Geldings and stallions are susceptible to the same cancer condition as human. Prostate cancer in male horses in the horse racing industry is becoming more of a problem because horses are exposed to abnormal external and internal factors. Most cancer incidence occurs in the sheath, penis and glands in the form of cauliflower growths as a sarcoma, sarcoid or melanoma. The presence of prostate cancer can be insidious before it can be detected.
Testicular cancer is uncommon in stallions and geldings as most male horses are castrated at an early age. Tumour of the testicles can either be germ cell tumours or non-germinal tumours. Seminoma and teratoma are forms of germ cell tumour that usually affects the aging stallion. These tumours are usually round or oval in shape that is usually found in the abdominal testicles. They are rarely malignant but can cause increased testosterone production.
Horses can contract cancer too. Diagnosis is often made from clinical signs such as masses, weight loss, anaemia, skin crusting, scaling, high heart rate, edema of belly and legs, fever, coughing, diarrhoea and a variety of other symptoms caused by the tumours that affect the tissue they are close to. Diagnosis can be difficult if tumours are not visible. A biopsy of the tumour can confirm the diagnosis, but it can also be tricky as the procedure can introduce tumour into the blood stream and spread the cancer further.
Horse cancer, any medical clues for us humans? The research continues in finding a solution to horse cancer, as in the case in human medicine. The same treatment approaches that have been successful with humans also work for horses, opening the doors to a variety of options for horse owners other than radical surgery. The treatment choices for horses with malignant or benign tumours include chemotherapy, radiation therapy, combination surgery with chemotherapy and alternative therapy. One effective strategy for treating cancer in human medicine is the use of DNA vaccines that target cancer cells. A new cancer vaccine for horses is in the works. The proponents are currently conducting field trials in horses with tumours. The DNA vaccine used in this study appears promising as the immune system is stimulated to attack foreign bodies.

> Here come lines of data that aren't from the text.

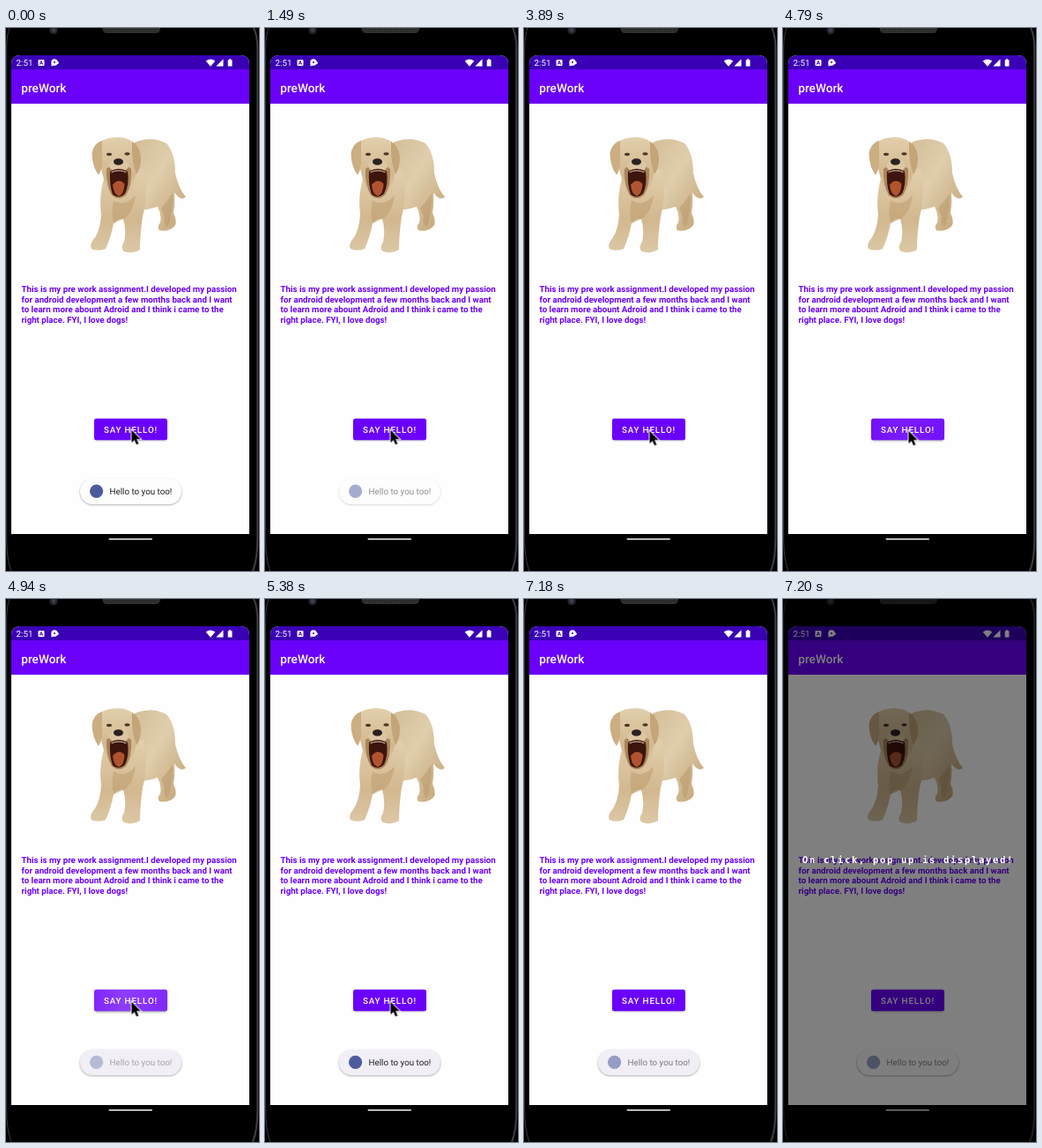
An HTML page that plays this animation: 287 px wide and 617 px high, repeating every 9000 ms.

```html
<!DOCTYPE html>
<html lang="en">
<head>
<meta charset="utf-8">
<title>preWork</title>
<style>
html, body { margin: 0; width: 100%; height: 100%; overflow: hidden; background: #000; }
svg { display: block; width: 287px; height: 617px; }
text { font-family: Roboto, "Open Sans", sans-serif; text-rendering: geometricPrecision; }
.body { font-size: 9.73px; font-weight: 700; fill: #6a00f8; }
.title { font-size: 13.6px; font-weight: 500; fill: #fff; }
.label { font-size: 9.8px; font-weight: 500; letter-spacing: .87px; fill: #fff; }
.small { font-size: 9.8px; }
.caption { font: 700 10.5px "DejaVu Sans Mono", monospace; letter-spacing: 1.68px; fill: #fff; }

#toast, #pill, #msg, #ripple, #lift, #cursor, #dim { animation: 9s step-end infinite; }
#toast { animation-name: toast; }
#pill { animation-name: pill; }
#msg { animation-name: msg; }
#ripple { animation-name: ripple; }
#lift { animation-name: lift; }
#cursor { animation-name: cursor; }
#dim { animation-name: dim; }

@keyframes toast {
  0% { opacity: 1; }
  16.5555% { opacity: .5; }
  19.8888% { opacity: .05; }
  21.5555% { opacity: 0; }
  54.8888%, 100% { opacity: 1; }
}
@keyframes pill {
  0% { fill: #fdfdfe; }
  54.8888% { fill: #f1eff5; }
  80%, 100% { fill: #fdfdfe; }
}
@keyframes msg {
  0% { opacity: 1; }
  54.8888% { opacity: .36; }
  56.5555% { opacity: .82; }
  58.1111% { opacity: 1; }
  79.7777%, 100% { opacity: .56; }
}
@keyframes ripple {
  0% { opacity: 0; }
  53.2222% { opacity: .45; }
  54.8888% { opacity: 1; }
  58.1111% { opacity: .4; }
  59.7777%, 100% { opacity: 0; }
}
@keyframes lift {
  0% { opacity: 0; }
  53.2222% { opacity: .6; }
  54.8888% { opacity: 1; }
  58.1111%, 100% { opacity: 0; }
}
@keyframes cursor {
  0% { transform: translate(142.5px, 456.8px); opacity: 1; }
  43.2222% { transform: translate(142.5px, 457.8px); opacity: 1; }
  61.4444% { transform: translate(190.5px, 555px); opacity: 1; }
  63.1111% { transform: translate(203.5px, 607px); opacity: 1; }
  64.7777% { transform: translate(203.5px, 608px); opacity: 1; }
  66.4444%, 100% { transform: translate(203.5px, 608px); opacity: 0; }
}
@keyframes dim {
  0% { opacity: 0; }
  80%, 100% { opacity: 1; }
}
</style>
</head>
<body>
<svg viewBox="0 0 287 617">
  <defs>
    <linearGradient id="fur" x1="0" y1="0" x2="0" y2="1">
      <stop offset="0" stop-color="#e2cfad"/>
      <stop offset=".6" stop-color="#d2b88f"/>
      <stop offset="1" stop-color="#dcc8a6"/>
    </linearGradient>
    <linearGradient id="side" x1="0" y1="0" x2="1" y2="1">
      <stop offset="0" stop-color="#d3bc96"/>
      <stop offset=".45" stop-color="#dfcdac"/>
      <stop offset="1" stop-color="#c2a273"/>
    </linearGradient>
    <linearGradient id="glow">
      <stop offset="0" stop-color="#fff" stop-opacity=".15"/>
      <stop offset=".4" stop-color="#fff" stop-opacity=".24"/>
      <stop offset="1" stop-color="#fff" stop-opacity=".16"/>
    </linearGradient>
    <pattern id="mesh" width="2" height="2" patternUnits="userSpaceOnUse">
      <rect width="2" height="2" fill="#242424"/>
      <rect width="1" height="1" fill="#4c4c4c"/>
    </pattern>
    <filter id="soft" x="-20%" y="-40%" width="140%" height="190%"><feGaussianBlur stdDeviation=".9"/></filter>
    <filter id="fuzz"><feGaussianBlur stdDeviation=".5"/></filter>
  </defs>

  <!-- phone body -->
  <rect width="287" height="617"/>
  <g fill="none" stroke="#3c3c3e">
    <path d="M4 0Q.7 8 .7 24V580Q.7 604 6 617"/>
    <path d="M281 0Q285.300 8 285.300 24V580Q285.300 604 280 617" stroke-width="2.200"/>
  </g>
  <circle cx="54" cy="2.500" r="4.600" fill="#25262b"/>
  <circle cx="54" cy="2.500" r="2.200" fill="#3d404c"/>
  <path d="M109.500 0H175Q175 6 169 6H115.500Q109.500 6 109.500 0Z" fill="url(#mesh)"/>

  <!-- screen -->
  <path d="M6 575V41Q6 31 16 31H266Q276 31 276 41V575Z" fill="#fefefe"/>
  <path d="M6 47.500V41Q6 31 16 31H266Q276 31 276 41V47.500Z" fill="#3b00b6"/>
  <rect x="6" y="47" width="270" height="39" fill="#6a00fa"/>
  <rect x="116.500" y="580" width="49.500" height="1.500" rx=".7" fill="#f4f4f4"/>

  <!-- status bar -->
  <text x="11.500" y="43" class="small" fill="#fff">2:51</text>
  <g fill="#fff">
    <rect x="36.500" y="36" width="7" height="7" rx="1"/>
    <path d="M38.200 41.700L40 37.300L41.800 41.700M38.900 40.300H41.100" fill="none" stroke="#3b00b6" stroke-width=".9"/>
    <circle cx="55" cy="39" r="3.700"/>
    <path d="M51.500 40V43.500L55 42Z"/>
    <circle cx="58.300" cy="39.500" r="1.500"/>
    <circle cx="55" cy="39" r="1.100" fill="#3b00b6"/>
    <path d="M226.700 37.500Q232 33.600 237.300 37.500L232 43.700Z"/>
    <path d="M246.500 35.300V43.500H238.300Z"/>
    <path d="M251.700 36.300H253V35.300H255.200V36.300H256.500V43.500H251.700Z"/>
  </g>
  <text x="17.300" y="72.500" class="title">preWork</text>

  <!-- puppy -->
  <g filter="url(#fuzz)">
    <path d="M146 130Q165 122 182 131Q192 142 192 165Q196 183 204 192Q198 197 191 187Q192 200 190 210Q194 219 192 224Q186 232 174 230Q171 226 175 221Q177 212 172 203Q160 207 150 207L138 180Z" fill="url(#side)"/>
    <path d="M176 205Q184 196 189 188Q190 202 187 212Q186 222 183 226Q178 222 180 214Z" fill="#b7966a" opacity=".5"/>
    <path d="M112 168Q105 190 108 212Q107 228 101 238Q94 246 97 251Q104 254 113 251Q119 238 122 222Q128 216 133 217Q137 230 134 243Q129 250 134 254Q144 257 152 252Q152 235 155 214Q162 190 156 160Z" fill="url(#fur)"/>
    <path d="M122 196Q135 204 147 190Q144 211 133 217L122 222Q119 208 122 196Z" fill="#bd9d70" opacity=".55"/>
    <path d="M106 130Q113 124 128 124Q142 125 148 134Q152 150 147 168Q142 188 130 194Q117 190 111 172Q104 148 106 130Z" fill="url(#fur)"/>
    <path d="M109 128Q99 131 97.500 143Q98 158 105 167Q110 160 109 146Z" fill="#cbae82"/>
    <path d="M143 129Q151 133 153 146Q153 160 148 166Q143 152 143 140Z" fill="#c4a577"/>
    <path d="M114 160Q128 150 142 160Q143 180 136 190Q128 197 120 190Q113 178 114 160Z" fill="#a9855a"/>
    <ellipse cx="128" cy="156.500" rx="11" ry="7" fill="#dcc6a2"/>
    <path d="M118 163Q128 157 138 163Q140 178 135 188Q128 195 121 189Q117 178 118 163Z" fill="#3e150c"/>
    <path d="M121 178Q128 170 134.500 177Q134 189 128 191Q122 189 121 178Z" fill="#b05430"/>
    <path d="M119.500 164Q128 160 136.500 164" fill="none" stroke="#dccbb2" stroke-width="1"/>
    <ellipse cx="127.500" cy="152" rx="5.500" ry="3.800" fill="#2a2220"/>
    <ellipse cx="117" cy="143.500" rx="3" ry="1.700" fill="#4c3824"/>
    <ellipse cx="137.500" cy="143" rx="3" ry="1.700" fill="#4c3824"/>
  </g>

  <text class="body">
    <tspan x="17.500" y="300.200">This is my pre work assignment.I developed my passion</tspan>
    <tspan x="17.500" y="311.700">for android development a few months back and I want</tspan>
    <tspan x="17.500" y="323.200">to learn more abount Adroid and I think i came to the</tspan>
    <tspan x="17.500" y="334.700">right place. FYI, I love dogs!</tspan>
  </text>

  <!-- button -->
  <rect x="100.500" y="445" width="82" height="24" rx="2.500" opacity=".25" filter="url(#soft)"/>
  <rect id="lift" x="100.500" y="446" width="82" height="24" rx="2.500" fill-opacity=".15" filter="url(#soft)"/>
  <rect x="100" y="443.800" width="83" height="24.400" rx="2.500" fill="#6a00fa"/>
  <rect id="ripple" x="100" y="443.800" width="83" height="24.400" rx="2.500" fill="url(#glow)"/>
  <text x="111" y="459.700" class="label">SAY HELLO!</text>

  <!-- toast -->
  <g id="toast">
    <rect x="84" y="513" width="115" height="29" rx="14.500" opacity=".36" filter="url(#soft)"/>
    <rect id="pill" x="84" y="511.800" width="115" height="29.400" rx="14.700"/>
    <g id="msg">
      <circle cx="102.600" cy="526.300" r="7.600" fill="#4c5b9e"/>
      <text x="117.500" y="529.800" class="small" fill="#202024">Hello to you too!</text>
    </g>
  </g>

  <g id="cursor">
    <path d="M0 0V14.200L3.200 11.200L5.500 16.500L7.900 15.500L5.600 10.300H10.200Z" transform="translate(.4 1)" opacity=".3" filter="url(#fuzz)"/>
    <path d="M0 0V14.200L3.200 11.200L5.500 16.500L7.900 15.500L5.600 10.300H10.200Z" stroke="#fff" stroke-width="1.800" paint-order="stroke"/>
  </g>

  <g id="dim">
    <rect width="287" height="617" opacity=".5"/>
    <text x="22" y="299.600" class="caption">On click, pop up is displayed!</text>
  </g>
</svg>
</body>
</html>
```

Horse owners who have a horse diagnosed with cancer or suspect cancer in their horse should seek immediate medical advice. Endeavour to build a qualified team to help with the nutritional plan to aid the healing process. Healing cancer depends on the destruction of cancer cells and the correction of the underlying causes. To reduce the impact of cancer, the greatest horse ally is an educated owner. Horse owners can always draw hope as dedicated researchers and healers are continuing to study the different options to treat horse cancer in new ways.